Data provided below:

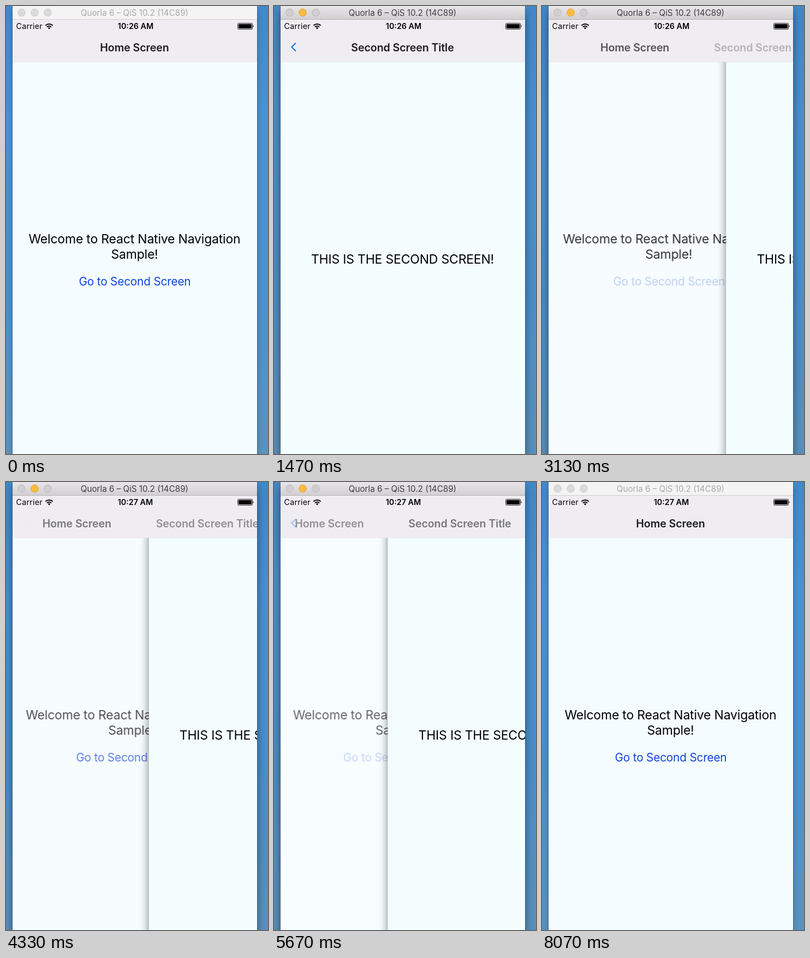
Recreate the animation shown at these times as an HTML page. Size 480 by 819 pixels, loop 8140 ms.

```html
<!DOCTYPE html>
<html lang="en">
<head>
<meta charset="utf-8">
<title>Navigation sample</title>
<style>
  /* Navigation progress: 0 = home, 1 = second screen */
  @property --p { syntax: "<number>"; inherits: true; initial-value: 0; }

  html, body { margin: 0; width: 100%; height: 100%; overflow: hidden; background: #478cc8; }
  svg {
    display: block; width: 480px; height: 819px;
    font-family: Inter, Roboto, sans-serif;
    animation: nav 8140ms cubic-bezier(.42, 0, .58, 1) infinite;
  }
  text { text-anchor: middle; }

  .bar { font-size: 15.2px; }
  .status { font-size: 14.3px; font-weight: 600; }
  .carrier { font-weight: 400; letter-spacing: .2px; text-anchor: start; }
  .title { font-size: 19.6px; font-weight: 600; letter-spacing: -.1px; fill: #1c1c1e; }
  .body { font-size: 23px; letter-spacing: -.2px; }
  .link { font-size: 20.8px; letter-spacing: -.2px; fill: #1143dc; animation: press 8140ms linear infinite; }

  .home { transform: translateX(calc(var(--p) * -12px)); opacity: calc(1 - var(--p) * .7); }
  .second { transform: translateX(calc((1 - var(--p)) * 448px)); opacity: calc(var(--p) * 1000); }
  .home-title { transform: translateX(calc(var(--p) * -239px)); opacity: calc(1 - var(--p)); }
  .second-title { transform: translateX(calc((1 - var(--p)) * 239px)); opacity: var(--p); }
  .back { opacity: calc((var(--p) - .44) * 3); }

  .active { animation: focus 8140ms step-end infinite; }
  .early { animation: early 8140ms step-end infinite; }
  .late { animation: late 8140ms step-end infinite; }
  .soft { filter: blur(6px); }
  .deep { filter: blur(12px); }

  @keyframes nav {
    0%, 10.69% { --p: 0; }
    16.83%, 21.25% { --p: 1; }
    27.4%, 36.24% { --p: 0; }
    42.38%, 49.93% { --p: 1; }
    56.07%, 66.38% { --p: 0; }
    72.52%, 79.91% { --p: 1; }
    86.06%, 100% { --p: 0; }
  }
  @keyframes press {
    0%, 9.46%, 16.83%, 35.01%, 42.38%, 65.15%, 72.52%, 100% { opacity: 1; }
    10.69%, 13.76%, 36.24%, 39.31%, 66.38%, 69.45% { opacity: .3; }
  }
  @keyframes focus { 0% { opacity: 0; } 6.14% { opacity: 1; } 93.37%, 100% { opacity: 0; } }
  @keyframes early { 0% { opacity: 1; } 40.54%, 100% { opacity: 0; } }
  @keyframes late { 0% { opacity: 0; } 40.54%, 100% { opacity: 1; } }
</style>
</head>
<body>
<svg viewBox="0 0 480 819">
  <defs>
    <linearGradient id="desk" x2="0" y2="1">
      <stop stop-color="#4289cb"/>
      <stop offset=".25" stop-color="#4a92d4"/>
      <stop offset=".65" stop-color="#4b91cd"/>
      <stop offset="1" stop-color="#5b93bf"/>
    </linearGradient>
    <linearGradient id="chrome" x2="0" y2="1">
      <stop stop-color="#e8e6e8"/>
      <stop offset="1" stop-color="#d2d0d2"/>
    </linearGradient>
    <linearGradient id="edge">
      <stop stop-opacity="0"/>
      <stop offset=".35" stop-opacity=".03"/>
      <stop offset=".7" stop-opacity=".12"/>
      <stop offset="1" stop-opacity=".26"/>
    </linearGradient>
    <clipPath id="frame"><path d="M12 0h448v819H12z"/></clipPath>
  </defs>

  <path fill="url(#desk)" d="M0 0h480v819H0z"/>
  <rect class="soft" x="12" y="8" width="448" height="840" opacity=".22"/>
  <g class="active"><rect class="deep" x="12" y="12" width="448" height="840" opacity=".25"/></g>
  <path d="M11.5 0v819M460.5 0v819" stroke="#1d4468" stroke-opacity=".4"/>

  <g clip-path="url(#frame)">
    <path fill="#fff" d="M12 24h448v795H12z"/>

    <g class="home">
      <path fill="#f4fcff" d="M12 102h470v717H12z"/>
      <text class="body" x="235.5" y="434">Welcome to React Native Navigation</text>
      <text class="body" x="235.5" y="462">Sample!</text>
      <text class="link" x="236" y="510.5">Go to Second Screen</text>
    </g>

    <g class="second">
      <path fill="url(#edge)" d="M-6 102h18v717H-6z"/>
      <path fill="#f4fdff" d="M12 102h448v717H12z"/>
      <text class="body" x="235.5" y="470.5">THIS IS THE SECOND SCREEN!</text>
    </g>

    <path fill="#efedf2" d="M12 24h448v78H12z"/>
    <path d="M12 102h448" stroke="#e3e4e9" stroke-width=".8"/>
    <path class="back" d="M40 67.5l-7.5 7.5 7.5 7.5" fill="none" stroke="#1e78e6" stroke-width="2.2"/>
    <text class="title home-title" x="235.5" y="83">Home Screen</text>
    <text class="title second-title" x="235.5" y="83">Second Screen Title</text>

    <g class="status">
      <text class="carrier" x="18.6" y="42.3">Carrier</text>
      <text class="early" x="237.5" y="42.3">10:26 AM</text>
      <text class="late" x="237" y="42.3">10:27 AM</text>
    </g>
    <g fill="none" stroke="#000" stroke-width="2">
      <path d="M72.3 35.6a9.6 9.6 0 0 1 13.4 0M74.9 38.4a5.8 5.8 0 0 1 8.2 0"/>
    </g>
    <path d="M79 42.4l-2.3-2.4a3.3 3.3 0 0 1 4.6 0z"/>
    <rect x="424.5" y="31.5" width="27" height="11" rx="2" fill="none" stroke="#000" stroke-width=".9"/>
    <rect x="425.9" y="32.9" width="24.2" height="8.2" rx=".8"/>
    <path d="M452.6 35c1.3.4 1.3 3.6 0 4z"/>

    <g>
      <path fill="#f5f4f5" d="M12 0h448v24H12z"/>
      <g fill="#dbdadb" stroke="#cbcacb">
        <circle cx="28.5" cy="12" r="6.8"/>
        <circle cx="52.5" cy="12" r="6.8"/>
        <circle cx="76.5" cy="12" r="6.8"/>
      </g>
      <text class="bar" x="235.5" y="18" fill="#acabac">Quorla 6 – QiS 10.2 (14C89)</text>
      <path d="M12 24.5h448" stroke="#d0ced0"/>
    </g>
    <g class="active">
      <path fill="url(#chrome)" d="M12 0h448v24H12z"/>
      <g fill="#d0ced0" stroke="#b9b7b9">
        <circle cx="28.5" cy="12" r="6.8"/>
        <circle cx="52.5" cy="12" r="6.8" fill="#fcbb40" stroke="#dfa034"/>
        <circle cx="76.5" cy="12" r="6.8"/>
      </g>
      <text class="bar" x="235.5" y="18" fill="#403f40">Quorla 6 – QiS 10.2 (14C89)</text>
      <path d="M12 24.5h448" stroke="#b3b1b3"/>
    </g>
  </g>
</svg>
</body>
</html>
```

End of Data provided.

_Exercise aim_
Please retype the data exactly. The pictures do not go in.

_Written response_
Recreate the animation shown at these times as an HTML page. Size 480 by 819 pixels, loop 8140 ms.

```html
<!DOCTYPE html>
<html lang="en">
<head>
<meta charset="utf-8">
<title>Navigation sample</title>
<style>
  /* Navigation progress: 0 = home, 1 = second screen */
  @property --p { syntax: "<number>"; inherits: true; initial-value: 0; }

  html, body { margin: 0; width: 100%; height: 100%; overflow: hidden; background: #478cc8; }
  svg {
    display: block; width: 480px; height: 819px;
    font-family: Inter, Roboto, sans-serif;
    animation: nav 8140ms cubic-bezier(.42, 0, .58, 1) infinite;
  }
  text { text-anchor: middle; }

  .bar { font-size: 15.2px; }
  .status { font-size: 14.3px; font-weight: 600; }
  .carrier { font-weight: 400; letter-spacing: .2px; text-anchor: start; }
  .title { font-size: 19.6px; font-weight: 600; letter-spacing: -.1px; fill: #1c1c1e; }
  .body { font-size: 23px; letter-spacing: -.2px; }
  .link { font-size: 20.8px; letter-spacing: -.2px; fill: #1143dc; animation: press 8140ms linear infinite; }

  .home { transform: translateX(calc(var(--p) * -12px)); opacity: calc(1 - var(--p) * .7); }
  .second { transform: translateX(calc((1 - var(--p)) * 448px)); opacity: calc(var(--p) * 1000); }
  .home-title { transform: translateX(calc(var(--p) * -239px)); opacity: calc(1 - var(--p)); }
  .second-title { transform: translateX(calc((1 - var(--p)) * 239px)); opacity: var(--p); }
  .back { opacity: calc((var(--p) - .44) * 3); }

  .active { animation: focus 8140ms step-end infinite; }
  .early { animation: early 8140ms step-end infinite; }
  .late { animation: late 8140ms step-end infinite; }
  .soft { filter: blur(6px); }
  .deep { filter: blur(12px); }

  @keyframes nav {
    0%, 10.69% { --p: 0; }
    16.83%, 21.25% { --p: 1; }
    27.4%, 36.24% { --p: 0; }
    42.38%, 49.93% { --p: 1; }
    56.07%, 66.38% { --p: 0; }
    72.52%, 79.91% { --p: 1; }
    86.06%, 100% { --p: 0; }
  }
  @keyframes press {
    0%, 9.46%, 16.83%, 35.01%, 42.38%, 65.15%, 72.52%, 100% { opacity: 1; }
    10.69%, 13.76%, 36.24%, 39.31%, 66.38%, 69.45% { opacity: .3; }
  }
  @keyframes focus { 0% { opacity: 0; } 6.14% { opacity: 1; } 93.37%, 100% { opacity: 0; } }
  @keyframes early { 0% { opacity: 1; } 40.54%, 100% { opacity: 0; } }
  @keyframes late { 0% { opacity: 0; } 40.54%, 100% { opacity: 1; } }
</style>
</head>
<body>
<svg viewBox="0 0 480 819">
  <defs>
    <linearGradient id="desk" x2="0" y2="1">
      <stop stop-color="#4289cb"/>
      <stop offset=".25" stop-color="#4a92d4"/>
      <stop offset=".65" stop-color="#4b91cd"/>
      <stop offset="1" stop-color="#5b93bf"/>
    </linearGradient>
    <linearGradient id="chrome" x2="0" y2="1">
      <stop stop-color="#e8e6e8"/>
      <stop offset="1" stop-color="#d2d0d2"/>
    </linearGradient>
    <linearGradient id="edge">
      <stop stop-opacity="0"/>
      <stop offset=".35" stop-opacity=".03"/>
      <stop offset=".7" stop-opacity=".12"/>
      <stop offset="1" stop-opacity=".26"/>
    </linearGradient>
    <clipPath id="frame"><path d="M12 0h448v819H12z"/></clipPath>
  </defs>

  <path fill="url(#desk)" d="M0 0h480v819H0z"/>
  <rect class="soft" x="12" y="8" width="448" height="840" opacity=".22"/>
  <g class="active"><rect class="deep" x="12" y="12" width="448" height="840" opacity=".25"/></g>
  <path d="M11.5 0v819M460.5 0v819" stroke="#1d4468" stroke-opacity=".4"/>

  <g clip-path="url(#frame)">
    <path fill="#fff" d="M12 24h448v795H12z"/>

    <g class="home">
      <path fill="#f4fcff" d="M12 102h470v717H12z"/>
      <text class="body" x="235.5" y="434">Welcome to React Native Navigation</text>
      <text class="body" x="235.5" y="462">Sample!</text>
      <text class="link" x="236" y="510.5">Go to Second Screen</text>
    </g>

    <g class="second">
      <path fill="url(#edge)" d="M-6 102h18v717H-6z"/>
      <path fill="#f4fdff" d="M12 102h448v717H12z"/>
      <text class="body" x="235.5" y="470.5">THIS IS THE SECOND SCREEN!</text>
    </g>

    <path fill="#efedf2" d="M12 24h448v78H12z"/>
    <path d="M12 102h448" stroke="#e3e4e9" stroke-width=".8"/>
    <path class="back" d="M40 67.5l-7.5 7.5 7.5 7.5" fill="none" stroke="#1e78e6" stroke-width="2.2"/>
    <text class="title home-title" x="235.5" y="83">Home Screen</text>
    <text class="title second-title" x="235.5" y="83">Second Screen Title</text>

    <g class="status">
      <text class="carrier" x="18.6" y="42.3">Carrier</text>
      <text class="early" x="237.5" y="42.3">10:26 AM</text>
      <text class="late" x="237" y="42.3">10:27 AM</text>
    </g>
    <g fill="none" stroke="#000" stroke-width="2">
      <path d="M72.3 35.6a9.6 9.6 0 0 1 13.4 0M74.9 38.4a5.8 5.8 0 0 1 8.2 0"/>
    </g>
    <path d="M79 42.4l-2.3-2.4a3.3 3.3 0 0 1 4.6 0z"/>
    <rect x="424.5" y="31.5" width="27" height="11" rx="2" fill="none" stroke="#000" stroke-width=".9"/>
    <rect x="425.9" y="32.9" width="24.2" height="8.2" rx=".8"/>
    <path d="M452.6 35c1.3.4 1.3 3.6 0 4z"/>

    <g>
      <path fill="#f5f4f5" d="M12 0h448v24H12z"/>
      <g fill="#dbdadb" stroke="#cbcacb">
        <circle cx="28.5" cy="12" r="6.8"/>
        <circle cx="52.5" cy="12" r="6.8"/>
        <circle cx="76.5" cy="12" r="6.8"/>
      </g>
      <text class="bar" x="235.5" y="18" fill="#acabac">Quorla 6 – QiS 10.2 (14C89)</text>
      <path d="M12 24.5h448" stroke="#d0ced0"/>
    </g>
    <g class="active">
      <path fill="url(#chrome)" d="M12 0h448v24H12z"/>
      <g fill="#d0ced0" stroke="#b9b7b9">
        <circle cx="28.5" cy="12" r="6.8"/>
        <circle cx="52.5" cy="12" r="6.8" fill="#fcbb40" stroke="#dfa034"/>
        <circle cx="76.5" cy="12" r="6.8"/>
      </g>
      <text class="bar" x="235.5" y="18" fill="#403f40">Quorla 6 – QiS 10.2 (14C89)</text>
      <path d="M12 24.5h448" stroke="#b3b1b3"/>
    </g>
  </g>
</svg>
</body>
</html>
```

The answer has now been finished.